  4. ^ a b Kumar, Rohit Vishal; Joshi, Radhika (October–December 2006). "Colour, Colour Everywhere: In Marketing Too". SCMS Journal of Indian Management. 3 (4): 40–46. ISSN 0973-3167. SSRN 969272.
  5. ^ Sureyyya Evren, "Black Flag White Masks: Anti-Racism and Anarchist Historiography." Affinities: A Journal of Radical Theory, Culture, and Action 8.1 (2014).
  6. ^ "Why is the Conservative Party blue?". BBC News. 20 April 2006. Retrieved 23 April 2018.
  7. ^ "Blue is the colour of peace". Infochangeindia.org. Retrieved 23 April 2018.
  8. ^ a b David Starkey (2007). Living Blue in the Red States. University Press of Nebraska.
  9. ^ a b "Change That Matters". Democrats.org. 14 September 2010. Archived from the original on 19 October 2011. Retrieved 17 October 2011.
  10. ^ Jean-Denis Lepage, Hitler's Stormtroopers: The SA, The Nazis’ Brownshirts, 1922-1945 (2016).
  11. ^ Antony Millner; Hélène Ollivier; Leo Simon (2016). "Policy experimentation, political competition, and heterogeneous beliefs". Journal of Public Economics. 120: 84–96. doi:10.1016/j.jpubeco.2014.08.008.
  12. ^ Russell J. Dalton (1994). The Green Rainbow: Environmental Groups in Western Europe.
  13. ^ John Witte (1993). Christianity and Democracy in Global Context. Westview Press. p. 9. ISBN 9780813318431.
  14. ^ Taras Kuzio, Aspects of the Orange Revolution VI: Post-Communist Democratic Revolutions in Comparative Perspective (2007).
  15. ^ "Presidente Santos reafirmó que pertenece al partido de La U" (in Spanish). 16 September 2013. Retrieved 15 March 2016.
  16. ^ Electoral Commission (27 November 2007). "The Family Party - Applications to register party name and logo". Retrieved 20 June 2014.
  17. ^ Electoral Commission (17 December 2007). "The Family Party registered, logo declined". Retrieved 20 June 2014.
  18. ^ Peter Hitchens (26 March 2010). The Cameron Delusion. Bloomsbury Publishing. p. 181. ISBN 978-1-4411-2390-9.
  19. ^ Arthur Jay Klinghoffer (2006). The Power of Projections: How Maps Reflect Global Politics and History. Greenwood. p. 79. ISBN 9780275991357.
  20. ^ Véronique Bénéï (2005). Manufacturing Citizenship: education and nationalism in Europe, South Asia and China. Routledge. ISBN 0-415-36488-4.

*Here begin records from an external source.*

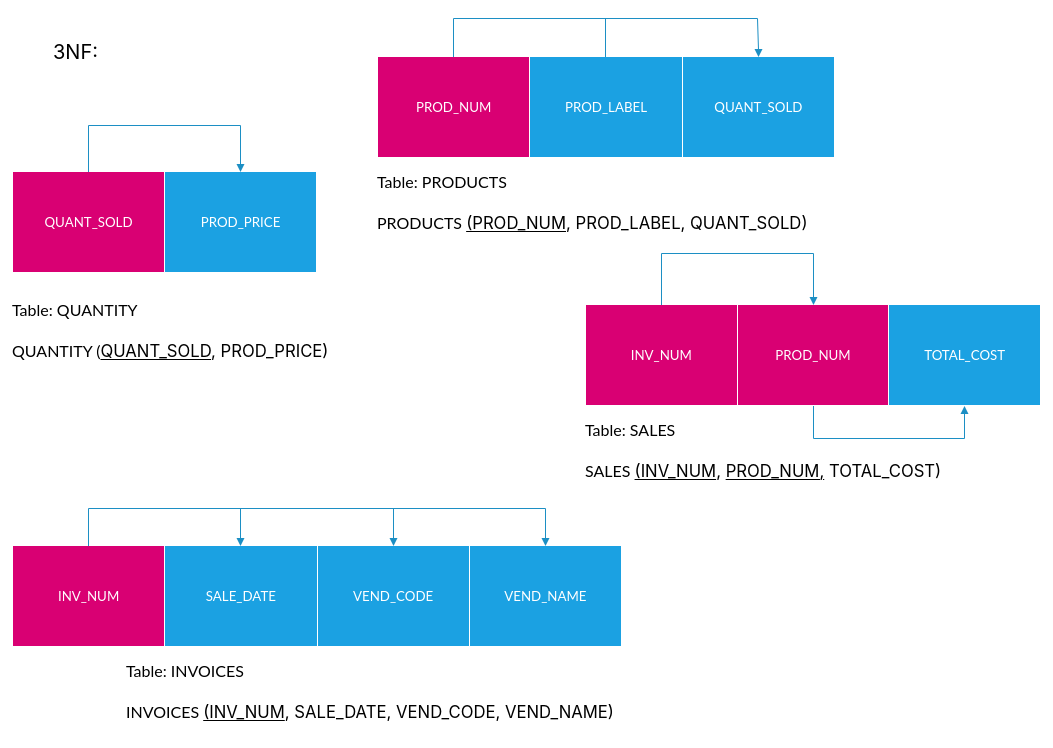
<!DOCTYPE html>
<html lang="en">
<head>
<meta charset="utf-8">
<title>3NF dependency diagram</title>
<style>
:root {
  --key: #d90073;
  --attribute: #1ba1e2;
  --connector: #1c8fc4;
  --ink: #000;
  --paper: #fff;
}
* { box-sizing: border-box; margin: 0; }
html, body { width: 1053px; height: 748px; overflow: hidden; background: var(--paper); }
body { position: relative; color: var(--ink); font: 16px/24px Lato, sans-serif; }
h1 { position: absolute; left: 53px; top: 39px; font: 400 20px/26px Inter, sans-serif; }
.relation { position: absolute; }
.columns { display: grid; grid-auto-flow: column; grid-auto-columns: 1fr; gap: 1px; height: 100px; }
.columns span { display: flex; align-items: center; justify-content: center; background: var(--attribute); color: var(--paper); font-size: 13.3px; }
.columns .key { background: var(--key); }
.caption { display: flex; flex-direction: column; gap: 17px; margin: 13px 0 0 -1px; white-space: nowrap; }
.caption p { height: 24px; }
.schema span { font: 16.7px/24px Inter, sans-serif; }
.schema u { text-decoration-thickness: 1px; text-underline-offset: 2px; }
#products { left: 378px; top: 57px; width: 456px; }
#quantity { left: 13px; top: 172px; width: 303px; }
#quantity .caption { margin-top: 26px; }
#sales { left: 586px; top: 305px; width: 454px; }
#invoices { left: 13px; top: 546px; width: 608px; }
#invoices .caption { margin-left: 113px; }
.connectors { position: absolute; left: 0; top: 0; fill: none; stroke: var(--connector); }
.arrowhead { fill: var(--connector); stroke: none; }
</style>
</head>
<body>
<h1>3NF:</h1>

<section class="relation" id="products">
  <div class="columns"><span class="key">PROD_NUM</span><span>PROD_LABEL</span><span>QUANT_SOLD</span></div>
  <div class="caption">
    <p>Table: PRODUCTS</p>
    <p class="schema">PRODUCTS <span><u>(PROD_NUM</u>, PROD_LABEL, QUANT_SOLD)</span></p>
  </div>
</section>

<section class="relation" id="quantity">
  <div class="columns"><span class="key">QUANT_SOLD</span><span>PROD_PRICE</span></div>
  <div class="caption">
    <p>Table: QUANTITY</p>
    <p class="schema">QUANTITY (<span><u>QUANT_SOLD</u>, PROD_PRICE)</span></p>
  </div>
</section>

<section class="relation" id="sales">
  <div class="columns"><span class="key">INV_NUM</span><span class="key">PROD_NUM</span><span>TOTAL_COST</span></div>
  <div class="caption">
    <p>Table: SALES</p>
    <p class="schema">SALES <span><u>(INV_NUM</u>, <u>PROD_NUM,</u> TOTAL_COST)</span></p>
  </div>
</section>

<section class="relation" id="invoices">
  <div class="columns"><span class="key">INV_NUM</span><span>SALE_DATE</span><span>VEND_CODE</span><span>VEND_NAME</span></div>
  <div class="caption">
    <p>Table: INVOICES</p>
    <p class="schema">INVOICES <span><u>(INV_NUM</u>, SALE_DATE, VEND_CODE, VEND_NAME)</span></p>
  </div>
</section>

<svg class="connectors" width="1053" height="748" viewBox="0 0 1053 748" aria-hidden="true">
  <defs><polygon id="arrowhead" class="arrowhead" points="0,0 -4,-8 4,-8"/></defs>
  <g id="products-dependency">
    <polyline points="453.5,57 453.5,18.5 757.5,18.5 758.5,50"/>
    <line x1="605.5" y1="18" x2="605.5" y2="57"/>
    <use href="#arrowhead" x="758.5" y="57"/>
  </g>
  <g id="quantity-dependency">
    <polyline points="88.5,172 88.5,125.5 240.5,125.5 240.5,165"/>
    <use href="#arrowhead" x="240.5" y="172"/>
  </g>
  <g id="sales-dependencies">
    <polyline points="661.5,305 661.5,253.5 813.5,253.5 813.5,298"/>
    <use href="#arrowhead" x="813.5" y="305"/>
    <polyline points="813.5,406 813.5,438.5 964.5,438.5 964.5,413"/>
    <use href="#arrowhead" transform="translate(964.5 406) rotate(180)"/>
  </g>
  <g id="invoices-dependencies">
    <polyline points="88.5,546 88.5,508.5 545.5,508.5 545.5,539"/>
    <line x1="240.5" y1="508" x2="240.5" y2="539"/>
    <line x1="393.5" y1="508" x2="393.5" y2="539"/>
    <use href="#arrowhead" x="240.5" y="546"/>
    <use href="#arrowhead" x="393.5" y="546"/>
    <use href="#arrowhead" x="545.5" y="546"/>
  </g>
</svg>
</body>
</html>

  21. ^ Cassel-Picot, Muriel "The Liberal Democrats and the Green Cause: From Yellow to Green" in Leydier, Gilles and Martin, Alexia (2013) Environmental Issues in Political Discourse in Britain and Ireland. Cambridge Scolars Publishing. p.105. ISBN 9781443852838
  22. ^ Kathleen L. Endres and Therese L. Lueck, eds., Women's Periodicals in the United States: Social and Political Issues (Westport, CT.: Greenwood Press, 1996): 458, note 13.
  23. ^ Jon Kelly (4 May 2015). "The seats where Tories weren't blue and Labour wasn't red". bbc.co.uk. Retrieved 4 May 2015.
  24. ^ "Historic Election Results". The U.S. National Archives and Records Administration. Retrieved 2 November 2012.
  25. ^ "Reds and Blues – The Handbook of Texas Online". Tshaonline.org. Retrieved 17 October 2011.
  26. ^ Tara A. Rowe (13 January 2005). "The Political Game: The Red and Blue State Phenomenon". Politicalgame.blogspot.com. Retrieved 17 October 2011.
  27. ^ Nicholas Laham (1996). A Lost Cause: Bill Clinton's Campaign for National Health Insurance. Greenwood. p. 84. ISBN 9780275956110.